It hasn’t been the best of times to be an entrepreneur, to say the very least. Trapped between the rock of the coronavirus pandemic and the hard place of looming Brexit uncertainty, so many businesses have been forced to reconsider how they operate, and some have unfortunately had to shutter their doors due to the financial effects of COVID-19.
Working through the pandemic has not been easy, especially for startups and small businesses in the financial and insurance sectors. While the way in which they work has had to adapt to the “new normal”, the workload hasn’t stopped growing. It really is a testament to the bright minds in the industry that such a massive pivot has been possible while continuing to take on more business. The remote working phenomenon has played a major role in all this. While startups and small businesses might be used to non-traditional working arrangements, the switch to working from home has definitely been more difficult for larger and more established firms who become very used to one place and one way of working.
However, when needs must, they have also done all they can to make the transition to remote working as seamless as possible. The main impact of “WFH” so far has been on the people involved rather than the bottom lines of businesses. People who would normally be in a workplace chatting to colleagues, getting out of the house, and separating work from life are now in their homes sitting at desks alone. This has had a marked effect on workplace morale and more importantly the mental wellbeing of workers. Businesses are doing what they can to remedy this, with regular online social events, limited returns to the office, and flexible hours for those who need it, but the working world is still looking for a way to get that office feel while the office is closed.
Another major challenge has been an apparent apathy on the part of the government. Established businesses have received support in the form of grants, loans and the salary support scheme. This did not translate well into the world of startups, as the “bounce back” loan was decried as posing too much risk for small businesses, and the salary support scheme which limited possible applications and omitted the self-employed entirely.
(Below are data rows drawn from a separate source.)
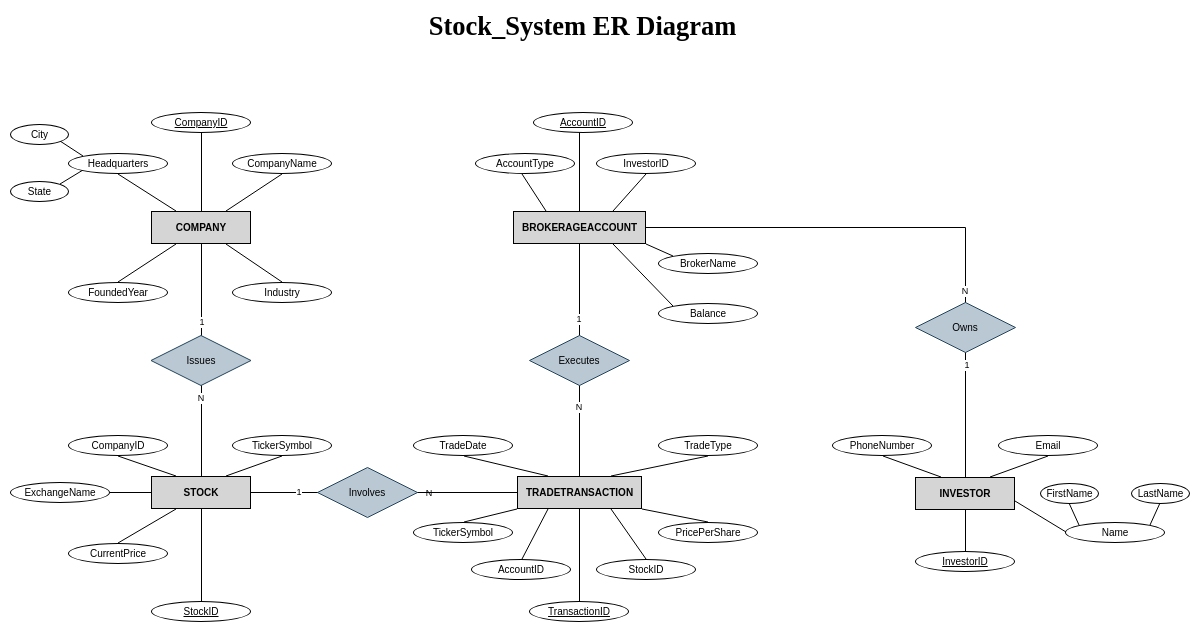
<!DOCTYPE html>
<html lang="en">
<head>
<meta charset="utf-8">
<title>Stock_System ER Diagram</title>
<style>
:root {
  --paper: #ffffff;
  --ink: #000000;
  --entity-fill: #d5d5d5;
  --relation-fill: #bac8d3;
  --relation-line: #23445d;
}
* { box-sizing: border-box; }
html, body { margin: 0; background: var(--paper); }
.diagram {
  position: relative;
  width: 1200px;
  height: 632px;
  overflow: hidden;
  background: var(--paper);
  color: var(--ink);
  font: 10px/13px "Liberation Sans", Arial, sans-serif;
}
h1 {
  position: absolute;
  left: 382px;
  top: 10px;
  width: 401px;
  margin: 0;
  text-align: center;
  font: bold 26.5px/32px "Liberation Serif", "Times New Roman", serif;
  white-space: nowrap;
}
.connectors { position: absolute; left: 0; top: 0; display: block; }
.connectors .lines { fill: none; stroke: var(--ink); stroke-width: 1; }
.connectors .diamonds { fill: var(--relation-fill); stroke: var(--relation-line); stroke-width: 1; }

/* Each node is centred on --x, --y */
.node {
  --w: 100px;
  --h: 21px;
  position: absolute;
  left: calc(var(--x) * 1px - var(--w) / 2);
  top: calc(var(--y) * 1px - (var(--h) - 1px) / 2);
  width: var(--w);
  height: var(--h);
  display: flex;
  align-items: center;
  justify-content: center;
  white-space: nowrap;
}
.attribute { border: 1px solid var(--ink); border-radius: 50%; background: var(--paper); }
.attribute.small { --w: 59px; }
.key { text-decoration: underline; }
.entity { --h: 33px; border: 1px solid var(--ink); background: var(--entity-fill); font-weight: bold; }
.entity.wide { --w: 133px; }
.entity.medium { --w: 125px; }
.relation { --h: 49px; }
.cardinality { --w: 8px; --h: 11px; background: var(--paper); font-size: 9px; line-height: 11px; }
.cardinality.plain { background: none; }
</style>
</head>
<body>
<main class="diagram">
  <h1>Stock_System ER Diagram</h1>

  <svg class="connectors" width="1200" height="632" viewBox="0 0 1200 632" aria-hidden="true">
    <g class="lines">
      <g id="company-lines">
        <path d="M60 141 83 156M60 184 83 170M118 174 176 211M282 174 226 211M176 244 118 282M226 244 282 282"/>
        <path d="M201.5 132V211M201.5 244V336M201.5 385V476"/>
      </g>
      <g id="stock-lines">
        <path d="M118 456 176 476M282 456 226 476M176 509 118 543"/>
        <path d="M201.5 509V601M110 492.5H151M251 492.5H318M417 492.5H517"/>
      </g>
      <g id="account-lines">
        <path d="M522 174 546 211M646 174 613 211M646 244 673 256M613 244 673 306"/>
        <path d="M579.5 132V211M579.5 244V336M579.5 385V476M646 227.5H965.5V303"/>
      </g>
      <g id="transaction-lines">
        <path d="M464 456 548 476M708 456 611 476M517 509 464 522M548 509 522 559M611 509 646 559M642 509 708 522"/>
        <path d="M579.5 509V601"/>
      </g>
      <g id="investor-lines">
        <path d="M883 456 941 477M1048 456 990 477M1015 501 1066 532M1069 503 1079 525M1160 503 1150 525"/>
        <path d="M965.5 352V477M965.5 509V551"/>
      </g>
    </g>
    <g class="diamonds">
      <polygon points="201,335.5 251,360.5 201,385.5 151,360.5"/>
      <polygon points="579.5,335.5 629.5,360.5 579.5,385.5 529.5,360.5"/>
      <polygon points="965.5,302.5 1015.5,327.5 965.5,352.5 915.5,327.5"/>
      <polygon points="367.5,467.5 417.5,492.5 367.5,517.5 317.5,492.5"/>
    </g>
  </svg>

  <section aria-label="Company">
    <div class="node entity" style="--x:201;--y:227">COMPANY</div>
    <div class="node attribute small" style="--x:39.5;--y:134">City</div>
    <div class="node attribute small" style="--x:39.5;--y:191">State</div>
    <div class="node attribute" style="--x:118;--y:163">Headquarters</div>
    <div class="node attribute" style="--x:201;--y:122"><span class="key">CompanyID</span></div>
    <div class="node attribute" style="--x:282;--y:163">CompanyName</div>
    <div class="node attribute" style="--x:118;--y:292">FoundedYear</div>
    <div class="node attribute" style="--x:282;--y:292">Industry</div>
  </section>

  <section aria-label="Stock">
    <div class="node entity" style="--x:201;--y:492">STOCK</div>
    <div class="node attribute" style="--x:118;--y:445">CompanyID</div>
    <div class="node attribute" style="--x:282;--y:445">TickerSymbol</div>
    <div class="node attribute" style="--x:60;--y:492">ExchangeName</div>
    <div class="node attribute" style="--x:118;--y:553">CurrentPrice</div>
    <div class="node attribute" style="--x:201;--y:611"><span class="key">StockID</span></div>
  </section>

  <section aria-label="Brokerage account">
    <div class="node entity wide" style="--x:579.5;--y:227">BROKERAGEACCOUNT</div>
    <div class="node attribute" style="--x:583;--y:122"><span class="key">AccountID</span></div>
    <div class="node attribute" style="--x:525;--y:163">AccountType</div>
    <div class="node attribute" style="--x:646;--y:163">InvestorID</div>
    <div class="node attribute" style="--x:708;--y:263">BrokerName</div>
    <div class="node attribute" style="--x:708;--y:313">Balance</div>
  </section>

  <section aria-label="Trade transaction">
    <div class="node entity medium" style="--x:579.5;--y:492">TRADETRANSACTION</div>
    <div class="node attribute" style="--x:463;--y:445">TradeDate</div>
    <div class="node attribute" style="--x:708;--y:445">TradeType</div>
    <div class="node attribute" style="--x:463;--y:532">TickerSymbol</div>
    <div class="node attribute" style="--x:521;--y:569">AccountID</div>
    <div class="node attribute" style="--x:646;--y:569">StockID</div>
    <div class="node attribute" style="--x:708;--y:532">PricePerShare</div>
    <div class="node attribute" style="--x:579;--y:611"><span class="key">TransactionID</span></div>
  </section>

  <section aria-label="Investor">
    <div class="node entity" style="--x:965;--y:493">INVESTOR</div>
    <div class="node attribute" style="--x:882;--y:445">PhoneNumber</div>
    <div class="node attribute" style="--x:1048;--y:445">Email</div>
    <div class="node attribute small" style="--x:1069.5;--y:493">FirstName</div>
    <div class="node attribute small" style="--x:1160.5;--y:493">LastName</div>
    <div class="node attribute" style="--x:1115;--y:532">Name</div>
    <div class="node attribute" style="--x:965;--y:561"><span class="key">InvestorID</span></div>
  </section>

  <section aria-label="Relationships">
    <div class="node relation" style="--x:201;--y:360">Issues</div>
    <div class="node cardinality" style="--x:202;--y:322">1</div>
    <div class="node cardinality" style="--x:201;--y:398">N</div>

    <div class="node relation" style="--x:579;--y:360">Executes</div>
    <div class="node cardinality" style="--x:579;--y:319">1</div>
    <div class="node cardinality" style="--x:579;--y:407">N</div>

    <div class="node relation" style="--x:965;--y:327">Owns</div>
    <div class="node cardinality" style="--x:965;--y:291">N</div>
    <div class="node cardinality" style="--x:967;--y:365">1</div>

    <div class="node relation" style="--x:367;--y:492">Involves</div>
    <div class="node cardinality" style="--x:299;--y:492;--w:6px">1</div>
    <div class="node cardinality plain" style="--x:429;--y:493">N</div>
  </section>
</main>
</body>
</html>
The government did in all fairness attempt to remedy this series of errors with later schemes but for many the damage was already done.
The saving grace for many entrepreneurs has been the Chancellor’s decision to stop short of abolishing Entrepreneur’s Relief. While he did indeed slash it considerably, the key fact was that he kept the threshold at £1 million when experts had predicted it would be removed completely. The main positive for startups is that while the relief is no longer available for larger businesses, for early stage startups it is still very much a possibility.
We absolutely have to give a shout-out to all the entrepreneurs who have been shouldering a lot more responsibility than usual. All the stress and worries of staff have been piling on to them, and the financial pressures have been theirs to bear alone. You can never underestimate how much of their soul an entrepreneur puts into their business, how it’s almost like another child to them. Startups are an important driving force behind the creation of new jobs, the development of new business and innovation across sectors, and the founders who keep these industries thriving never seem to get the thanks they thoroughly deserve.
As we take the first wobbly steps along the road to recovery, we have to think about exactly how startups and small businesses can adapt to the new working world. The first step is of course properly adapting to remote working. It isn’t going anywhere for the foreseeable future so we all might as well learn to live with it. The tools are out there to host good and engaging meetings online, Teams, Meet, Zoom, or whatever suits your business’ needs. It’s also important to safeguard your business and your team against any unforeseen events that might come your way. If the year 2020 has taught us anything it’s that we should always be preparing for the absolute worst. Be prepared to pivot your business around anything that may arise, be aware of the current government support for a business of your size, and always, always put your people first.